Huteng dance

Source: Global Times [16:18 July 20 2009]



Huteng Dance, or Heaping Dance of the Northern Nomads in English was a male solo dance popular among the northwestern ethnic minority groups in the ancient State of Shi (somewhere near present-day Tashkent). It was introduced into the Central Plains in the Northern Dynasties. During the Tang Dynasty, the areas along the Hexi Corridor became a trade center where ethnic minority people and those from the Central Plains did business. When there were deals clinched, the two parties would drink to celebrate and the businesspeople from the northern tribes would dance to add to the fun. Thus Huteng Dance gained popularity around the Hexi Corridor. Later, some changes were made to the dance, which was made a healthy court dance.

"Forceful, natural, unrestrained and humorous" are how the dance looks. The main movements include head swaying, hip twisting, and leaping while lifting the knees. The dance puts great emphasis on leg techniques. According to the vivid description of Huteng Dance by poets of the Tang Dynasty, the dancer wears a peaked tribal cap, narrow-sleeved robe with a long belt bearing grape motifs around the waist, and brocade boots, performing the dance on a carpet. When jumping, the dancer looks like a flying bird, with his belt giving out sounds. The accompanying instruments include flute and pipa, etc.

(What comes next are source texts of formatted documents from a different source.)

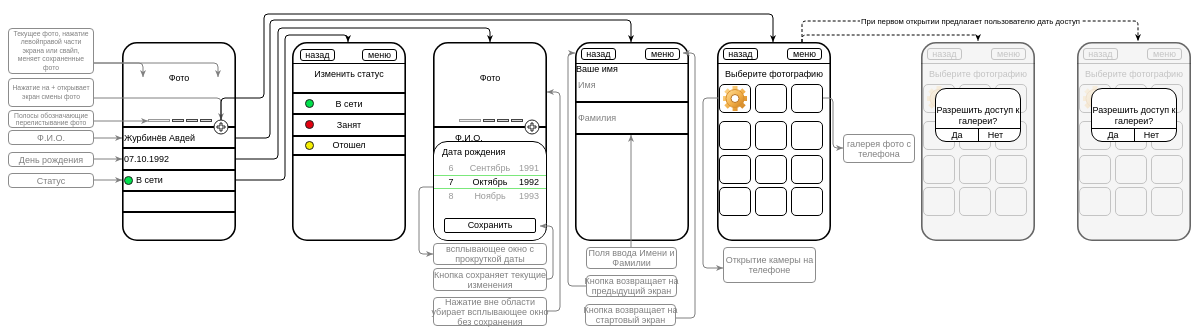
<!DOCTYPE html>
<html lang="ru">
<head>
<meta charset="utf-8">
<title>Схема экранов профиля</title>
<style>
:root{--ink:#000;--note:#808080;--hint:#999;--paper:#fff;--veil:#f5f5f5;--online:#00e04b;--busy:#e3000f;--away:#f5ee00;--pick:#7be87b}
*{box-sizing:border-box;margin:0;padding:0}
html,body{width:1200px;height:335px;overflow:hidden;background:var(--paper)}
body{position:relative;font:9px/10px "Liberation Sans",Arial,sans-serif;color:var(--ink);white-space:nowrap}
.phone{position:absolute;left:var(--x);top:42px;width:114px;height:199px;border-radius:15px;background:var(--paper);box-shadow:inset 0 0 0 1.6px var(--ink);overflow:hidden}
.photo{height:84px;position:relative;display:flex;justify-content:center;padding-top:31px}
.pages{position:absolute;left:26px;top:77px;display:flex;gap:2px}
.pages i{width:12px;height:3px;border:1px solid #444;background:#ddd}
.pages i:first-child{width:22px;border-color:#999;background:#eee}
.row{height:21.3px;border-top:2px solid var(--ink);display:flex;align-items:center;padding-left:2px;gap:3px}
.row:last-child{border-bottom:2px solid var(--ink)}
.dot{width:9px;height:9px;border:1px solid #222;border-radius:50%;background:var(--c);flex:none}
.bar{height:22px;border-bottom:1.6px solid var(--ink);display:flex;justify-content:space-between;padding:7px 9px 0 8px}
.bar.high{padding:6px 9px 0 6px}
.button{width:35px;height:12px;border:1px solid var(--ink);border-radius:3px;text-align:center;line-height:10px}
.title{text-align:center;height:28px;padding-top:5px}
.status .row{position:relative;justify-content:center;padding:0}
.status .dot{position:absolute;left:13px}
.sheet{position:absolute;left:0;top:99px;width:114px;height:100px;border:1px solid var(--ink);border-radius:14px;background:var(--paper);padding-top:5px}
.sheet h2,.title{font-size:9px;font-weight:400}
.sheet h2{padding-left:8px}
.dates{margin-top:4px;color:var(--hint)}
.dates li{list-style:none;height:14px;display:grid;grid-template-columns:34px 44px 34px;align-items:center;text-align:center}
.dates .chosen{color:var(--ink);border:solid var(--pick);border-width:1px 0}
.save{width:92px;height:15px;margin:15px auto 0;border:1px solid var(--ink);border-radius:2px;text-align:center;line-height:13px}
.caption{padding-left:1px;height:10px}
.field{color:var(--note);padding:6px 0 0 3px;height:29px;border-bottom:2px solid var(--ink)}
.field + .field{height:32px;padding-top:10px}
.gallery{display:grid;grid-template-columns:repeat(3,32px);grid-template-rows:37px 34px 32px 29px;column-gap:4px;padding-left:2px;margin-top:-8px}
.tile{height:29px;border:1px solid var(--ink);border-radius:5px}
.tile svg{display:block;width:28px;height:27px;margin:auto}
.veil{background:var(--veil);box-shadow:inset 0 0 0 1.6px #666}
.veil .screen{opacity:.2}
.dialog{position:absolute;left:14px;top:46px;width:86px;height:54px;border:1px solid var(--ink);border-radius:11px;background:var(--paper);display:flex;flex-direction:column;overflow:hidden;text-align:center}
.dialog p{flex:1;padding-top:16px;line-height:11px}
.dialog div{display:grid;grid-template-columns:1fr 1fr;border-top:1px solid var(--ink);height:13px;line-height:13px}
.dialog span + span{border-left:1px solid var(--ink);padding-right:8px}
.note{position:absolute;left:var(--x);top:var(--y);width:var(--w);height:var(--h);border:1px solid #8c8c8c;border-radius:4px;color:var(--note);background:var(--paper);display:flex;align-items:center;justify-content:center;text-align:center}
.small{font-size:6.8px;line-height:8.5px}
.links{position:absolute;left:0;top:0;fill:none}
</style>
</head>
<body>

<section class="phone" style="--x:122px">
  <div class="photo">Фото<div class="pages"><i></i><i></i><i></i><i></i></div></div>
  <div class="row">Журбинёв Авдей</div>
  <div class="row">07.10.1992</div>
  <div class="row"><b class="dot" style="--c:var(--online)"></b>В сети</div>
  <div class="row"></div>
  <div style="border-top:2px solid var(--ink)"></div>
</section>

<section class="phone status" style="--x:292px">
  <div class="bar"><span class="button">назад</span><span class="button">меню</span></div>
  <h2 class="title">Изменить статус</h2>
  <div class="row"><b class="dot" style="--c:var(--online)"></b>В сети</div>
  <div class="row"><b class="dot" style="--c:var(--busy)"></b>Занят</div>
  <div class="row"><b class="dot" style="--c:var(--away)"></b>Отошел</div>
</section>

<section class="phone" style="--x:433px">
  <div class="photo">Фото<div class="pages"><i></i><i></i><i></i><i></i></div></div>
  <div class="row" style="padding-left:22px">Ф.И.О.</div>
  <div class="sheet">
    <h2>Дата рождения</h2>
    <ul class="dates">
      <li><span>6</span><span>Сентябрь</span><span>1991</span></li>
      <li class="chosen"><span>7</span><span>Октябрь</span><span>1992</span></li>
      <li><span>8</span><span>Ноябрь</span><span>1993</span></li>
    </ul>
    <div class="save">Сохранить</div>
  </div>
</section>

<section class="phone" style="--x:575px">
  <div class="bar high"><span class="button">назад</span><span class="button">меню</span></div>
  <p class="caption">Ваше имя</p>
  <div class="field">Имя</div>
  <div class="field">Фамилия</div>
</section>

<section class="phone" style="--x:717px">
  <div class="bar high"><span class="button">назад</span><span class="button">меню</span></div>
  <h2 class="title">Выберите фотографию</h2>
  <div class="gallery">
    <div class="tile"><svg viewBox="0 0 28 27">
      <defs>
        <linearGradient id="gold" x2="1" y2="1"><stop stop-color="#ffdf9a"/><stop offset=".55" stop-color="#f2b04a"/><stop offset="1" stop-color="#c97a1c"/></linearGradient>
        <g id="gear">
          <g stroke="url(#gold)" stroke-width="5"><path d="M14 1L14.1 26M2 13.4L26 13.6M5 5L23 22M23 5L5 22"/></g>
          <circle cx="14" cy="13.5" r="9" fill="url(#gold)" stroke="#d9902e"/>
          <circle cx="14" cy="13.5" r="4" fill="#fff" stroke="#b87220"/>
        </g>
      </defs>
      <use href="#gear"/></svg></div>
    <div class="tile"></div><div class="tile"></div>
    <div class="tile"></div><div class="tile"></div><div class="tile"></div>
    <div class="tile"></div><div class="tile"></div><div class="tile"></div>
    <div class="tile"></div><div class="tile"></div><div class="tile"></div>
  </div>
</section>

<section class="phone veil" style="--x:921px">
  <div class="screen">
    <div class="bar high"><span class="button">назад</span><span class="button">меню</span></div>
    <h2 class="title">Выберите фотографию</h2>
    <div class="gallery">
      <div class="tile"><svg viewBox="0 0 28 27"><use href="#gear"/></svg></div>
      <div class="tile"></div><div class="tile"></div>
      <div class="tile"></div><div class="tile"></div><div class="tile"></div>
      <div class="tile"></div><div class="tile"></div><div class="tile"></div>
      <div class="tile"></div><div class="tile"></div><div class="tile"></div>
    </div>
  </div>
  <div class="dialog"><p>Разрешить доступ к<br>галереи?</p><div><span>Да</span><span>Нет</span></div></div>
</section>

<section class="phone veil" style="--x:1077px">
  <div class="screen">
    <div class="bar high"><span class="button">назад</span><span class="button">меню</span></div>
    <h2 class="title">Выберите фотографию</h2>
    <div class="gallery">
      <div class="tile"><svg viewBox="0 0 28 27"><use href="#gear"/></svg></div>
      <div class="tile"></div><div class="tile"></div>
      <div class="tile"></div><div class="tile"></div><div class="tile"></div>
      <div class="tile"></div><div class="tile"></div><div class="tile"></div>
      <div class="tile"></div><div class="tile"></div><div class="tile"></div>
    </div>
  </div>
  <div class="dialog"><p>Разрешить доступ к<br>галереи?</p><div><span>Да</span><span>Нет</span></div></div>
</section>

<p class="note small" style="--x:8px;--y:28px;--w:86px;--h:46px">Текущее фото, нажатие<br>левойправой части<br>экрана или свайп,<br>меняет сохраненные<br>фото</p>
<p class="note small" style="--x:8px;--y:78px;--w:86px;--h:29px">Нажатие на + открывает<br>экран смены фото</p>
<p class="note small" style="--x:8px;--y:110px;--w:86px;--h:18px;line-height:7.5px">Полосы обозначающие<br>перелистывание фото</p>
<p class="note" style="--x:8px;--y:130px;--w:86px;--h:15px">Ф.И.О.</p>
<p class="note" style="--x:8px;--y:152px;--w:86px;--h:15px">День рождения</p>
<p class="note" style="--x:8px;--y:173px;--w:86px;--h:15px">Статус</p>

<p class="note" style="--x:433px;--y:243px;--w:114px;--h:22px">всплывающее окно с<br>прокруткой даты</p>
<p class="note" style="--x:433px;--y:268px;--w:114px;--h:23px">Кнопка сохраняет текущие<br>изменения</p>
<p class="note" style="--x:433px;--y:297px;--w:114px;--h:29px">Нажатие вне области<br>убирает всплывающее окно<br>без сохранения</p>
<p class="note" style="--x:586px;--y:247px;--w:91px;--h:22px">Поля ввода Имени и<br>Фамилии</p>
<p class="note" style="--x:586px;--y:275px;--w:91px;--h:22px">Кнопка возвращает на<br>предыдущий экран</p>
<p class="note" style="--x:585px;--y:304px;--w:91px;--h:22px">Кнопка возвращает на<br>стартовый экран</p>
<p class="note" style="--x:723px;--y:247px;--w:93px;--h:36px">Открытие камеры на<br>телефоне</p>
<p class="note" style="--x:843px;--y:134px;--w:72px;--h:29px">галерея фото с<br>телефона</p>

<svg class="links" width="1200" height="335" viewBox="0 0 1200 335">
  <defs>
    <marker id="tip" markerUnits="userSpaceOnUse" markerWidth="8" markerHeight="8" refX="7" refY="3" orient="auto"><path d="M0 0L7 3L0 6L2 3Z" fill="#000"/></marker>
    <marker id="tip-note" markerUnits="userSpaceOnUse" markerWidth="8" markerHeight="8" refX="7" refY="3" orient="auto"><path d="M0 0L7 3L0 6L2 3Z" fill="#808080"/></marker>
    <g id="add"><circle r="7" fill="#fff" stroke="#222"/><path d="M-1 -4H1V-1H4V1H1V4H-1V1H-4V-1H-1Z" fill="#fff" stroke="#222"/></g>
  </defs>
  <g class="note-links" stroke="#808080" marker-end="url(#tip-note)">
    <path d="M94 63H139Q143 63 143 67V77"/>
    <path d="M94 63H214Q218 63 218 67V77"/>
    <path d="M94 98H217Q221 98 221 102V120"/>
    <path d="M94 121H148"/>
    <path d="M94 138H122"/>
    <path d="M94 159H122"/>
    <path d="M94 180H122"/>
    <path d="M433 187H423Q419 187 419 191V250Q419 254 423 254H433"/>
    <path d="M547 279H549Q553 279 553 275V230Q553 226 549 226H540"/>
    <path d="M547 311H556Q560 311 560 307V96Q560 92 556 92H547"/>
    <path d="M631 247V135"/>
    <path d="M586 286H572Q568 286 568 282V57Q568 53 572 53H575"/>
    <path d="M676 318H691Q695 318 695 314V57Q695 53 691 53H683"/>
    <path d="M719 98H707Q703 98 703 102V264Q703 268 707 268H723"/>
    <path d="M823 98H829Q833 98 833 102V144Q833 148 837 148H843"/>
  </g>
  <g class="screen-links" stroke="#000" marker-end="url(#tip)">
    <path d="M221 120V102Q221 98 225 98H260Q264 98 264 94V18Q264 14 268 14H769Q773 14 773 18V42"/>
    <path d="M235 138H266Q270 138 270 134V24Q270 20 274 20H627Q631 20 631 24V42"/>
    <path d="M235 159H274Q278 159 278 155V32Q278 28 282 28H486Q490 28 490 32V42"/>
    <path d="M235 180H281Q285 180 285 176V39Q285 35 289 35H344Q348 35 348 39V42"/>
    <g stroke-dasharray="3 2">
      <path d="M802 42V25Q802 21 806 21H1134Q1138 21 1138 25V41"/>
      <path d="M802 42V39Q802 35 806 35H974Q978 35 978 39V41"/>
    </g>
  </g>
  <use href="#add" x="221" y="127"/>
  <use href="#add" x="532" y="127"/>
  <rect x="860" y="16" width="221" height="10" fill="#fff"/>
  <text x="861" y="24" font-size="8" fill="#000" textLength="219" lengthAdjust="spacingAndGlyphs">При первом открытии предлагает пользователю дать доступ</text>
</svg>
</body>
</html>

A lot of movements in Huteng Dance were later absorbed in martial arts, enriching wushu movements